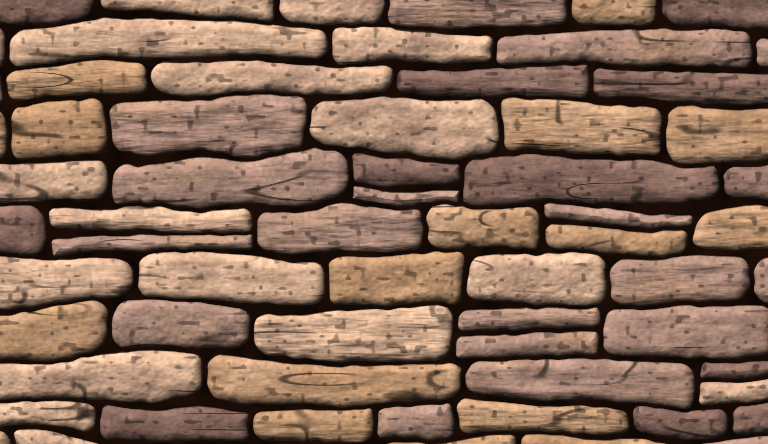
Reproduce this texture procedurally as a Shadertoy shader.

```glsl
// Dry-stacked sandstone wall: wavy courses of long rounded slabs with dark joints.
// Each slab is a tilted, tapered rounded box; its domed height plus layered noise
// is lit from the upper left, with short shadows cast by the slabs that stand out.

const float COURSE = 0.108;      // mean course height
const float SLAB = 0.42;         // mean slab length
const float EDGE_JITTER = 0.56;  // irregularity of courses and lengths
const float GAP = 0.0045;        // inset of every slab
const float BEVEL = 0.026;       // width of the rounded rim
const float PROTRUSION = 0.028;  // largest difference in depth
const float RELIEF = 0.012;      // roughness of the faces
const float SPLIT_SHARE = 0.16;  // share of slabs split into two thin ones
const vec3 LIGHT = vec3(-0.30, 0.60, 0.74);
const vec3 JOINT = vec3(0.085, 0.04, 0.02);
const vec3 ROCK[4] = vec3[4](
    vec3(0.50, 0.385, 0.345),    // mauve
    vec3(0.65, 0.52, 0.46),      // taupe
    vec3(0.70, 0.545, 0.41),     // ochre
    vec3(0.82, 0.67, 0.555));    // pale sand

struct Stone { float dist; float id; };

float hash(vec2 p) {
    vec3 q = fract(p.xyx * 0.1031);
    q += dot(q, q.yzx + 33.33);
    return fract((q.x + q.y) * q.z);
}

float noise(vec2 p) {
    vec2 i = floor(p), f = fract(p);
    f = f * f * (3.0 - 2.0 * f);
    vec2 e = vec2(1.0, 0.0);
    return mix(mix(hash(i), hash(i + e), f.x),
               mix(hash(i + e.yx), hash(i + e.xx), f.x), f.y);
}

float fbm(vec2 p) {
    float sum = 0.0, amp = 0.53;
    for (int i = 0; i < 4; i++) {
        sum += amp * noise(p);
        p = mat2(1.99, 0.12, -0.12, 1.99) * p + 7.3;
        amp *= 0.5;
    }
    return sum;
}

float jittered(float i, vec2 seed) {
    return i + EDGE_JITTER * (hash(seed) - 0.5);
}

// Bends the courses and frays the outlines
vec2 warp(vec2 p) {
    p.y += 0.05 * (noise(p * vec2(2.6, 4.0)) - 0.5);
    p += 0.018 * (vec2(noise(p * 9.0 + 20.0), noise(p * 9.0 + 60.0)) - 0.5);
    return p + 0.006 * (vec2(noise(p * 38.0), noise(p * 38.0 + 40.0)) - 0.5);
}

float slabDistance(vec2 p, vec2 lo, vec2 hi, float id) {
    vec2 halfSize = max(0.5 * (hi - lo) - GAP, vec2(0.008));
    vec2 q = p - 0.5 * (lo + hi);
    float tilt = hash(vec2(id, 11.0)) - 0.5, taper = hash(vec2(id, 23.0)) - 0.5;
    q.y -= 0.07 * tilt * q.x;
    halfSize.y *= 1.0 + 0.4 * taper * clamp(q.x / halfSize.x, -1.0, 1.0);
    float corner = min(halfSize.x, halfSize.y) * mix(0.35, 0.85, hash(vec2(id, 37.0)));
    vec2 d = abs(q) - halfSize + corner;
    return length(max(d, 0.0)) + min(max(d.x, d.y), 0.0) - corner;
}

// Nearest slab, kept apart from its closest neighbour by a thin seam
Stone findStone(vec2 p) {
    p = warp(p);
    float nearest = 1.0, second = 1.0, nearestId = 0.0;
    for (int j = -1; j <= 1; j++) {
        float row = floor(p.y / COURSE) + float(j);
        float bottom = COURSE * jittered(row, vec2(row, 3.0));
        float top = COURSE * jittered(row + 1.0, vec2(row + 1.0, 3.0));
        float len = SLAB * mix(0.65, 1.35, hash(vec2(row, 71.0)));
        float x = p.x / len + 9.0 * hash(vec2(row, 53.0));
        for (int k = -1; k <= 1; k++) {
            float col = floor(x) + float(k);
            vec2 cell = vec2(col, row + 90.0);
            float left = (jittered(col, cell) - x) * len + p.x;
            float right = (jittered(col + 1.0, cell + vec2(1.0, 0.0)) - x) * len + p.x;
            bool split = hash(cell + 130.0) < SPLIT_SHARE && top - bottom > 0.8 * COURSE;
            float middle = split ? mix(bottom, top, mix(0.35, 0.65, hash(cell + 170.0))) : top;
            for (int s = 0; s < (split ? 2 : 1); s++) {
                float id = 100.0 * hash(cell + 210.0 + 40.0 * float(s));
                float d = slabDistance(p, vec2(left, s == 0 ? bottom : middle),
                                       vec2(right, s == 0 ? middle : top), id);
                if (d < nearest) { second = nearest; nearest = d; nearestId = id; }
                else second = min(second, d);
            }
        }
    }
    return Stone(max(nearest, 0.5 * (nearest - second) + 0.003), nearestId);
}

float domeHeight(Stone s) {
    float t = 1.0 - clamp(-s.dist / BEVEL, 0.0, 1.0);
    float base = PROTRUSION * hash(vec2(s.id, 5.0));
    return s.dist > 0.0 ? 0.0 : base + 0.75 * BEVEL * sqrt(1.0 - t * t);
}

float faceHeight(vec2 p, Stone s) {
    vec2 q = p + s.id * vec2(1.7, 3.1);
    float layered = smoothstep(0.35, 0.9, hash(vec2(s.id, 47.0)));
    float rough = mix(fbm(q * vec2(16.0, 22.0)), fbm(q * vec2(7.0, 36.0)), layered);
    return domeHeight(s) + RELIEF * rough;
}

vec3 rockColor(vec2 p, float id) {
    vec2 q = p + id * vec2(1.7, 3.1);
    int kind = int(4.0 * hash(vec2(id, 83.0)));
    float blotch = smoothstep(0.45, 0.8, fbm(q * vec2(6.0, 11.0) + 5.0));
    vec3 color = mix(ROCK[kind], ROCK[(kind + 1) % 4], 0.45 * blotch);
    color *= 0.84 + 0.3 * fbm(q * vec2(22.0, 40.0)) + 0.14 * (noise(q * 140.0) - 0.5);
    // Bedding cracks and pits
    float crack = 1.0 - smoothstep(0.01, 0.05, abs(noise(q * vec2(6.0, 27.0)) - 0.5));
    crack *= smoothstep(0.5, 0.75, noise(q * vec2(9.0, 14.0) + 31.0));
    float pit = smoothstep(0.74, 0.92, noise(q * vec2(60.0, 85.0)));
    return color * (1.0 - 0.5 * crack) * (1.0 - 0.35 * pit);
}

void mainImage(out vec4 fragColor, in vec2 fragCoord) {
    vec2 p = fragCoord / iResolution.y;
    Stone stone = findStone(p);

    // Surface normal and diffuse light
    vec2 e = vec2(0.002, 0.0);
    float h = faceHeight(p, stone);
    float hx = faceHeight(p + e, findStone(p + e));
    float hy = faceHeight(p + e.yx, findStone(p + e.yx));
    vec3 normal = normalize(vec3(h - hx, h - hy, e.x));
    float diffuse = max(dot(normal, normalize(LIGHT)), 0.0);

    // Shadows from slabs above
    float shadow = 0.0, dome = domeHeight(stone);
    for (int i = 1; i <= 3; i++) {
        float reach = 0.008 * float(i);
        vec2 toLight = reach * normalize(LIGHT.xy);
        float rise = domeHeight(findStone(p + toLight)) - dome - 1.1 * reach;
        shadow = max(shadow, smoothstep(0.0, 0.009, rise));
    }

    float shade = (0.2 + 1.07 * diffuse) * (1.0 - 0.75 * shadow);
    vec3 joint = JOINT * (0.6 + 0.8 * noise(p * 30.0));
    float cover = smoothstep(0.0012, -0.0025, stone.dist);
    fragColor = vec4(mix(joint, max(rockColor(p, stone.id) * shade, JOINT), cover), 1.0);
}
```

**About this task**: Would you copy every line of the entries that includes the word "cell"?

**Result below**:
            vec2 cell = vec2(col, row + 90.0);
            float left = (jittered(col, cell) - x) * len + p.x;
            float right = (jittered(col + 1.0, cell + vec2(1.0, 0.0)) - x) * len + p.x;
            bool split = hash(cell + 130.0) < SPLIT_SHARE && top - bottom > 0.8 * COURSE;
            float middle = split ? mix(bottom, top, mix(0.35, 0.65, hash(cell + 170.0))) : top;
                float id = 100.0 * hash(cell + 210.0 + 40.0 * float(s));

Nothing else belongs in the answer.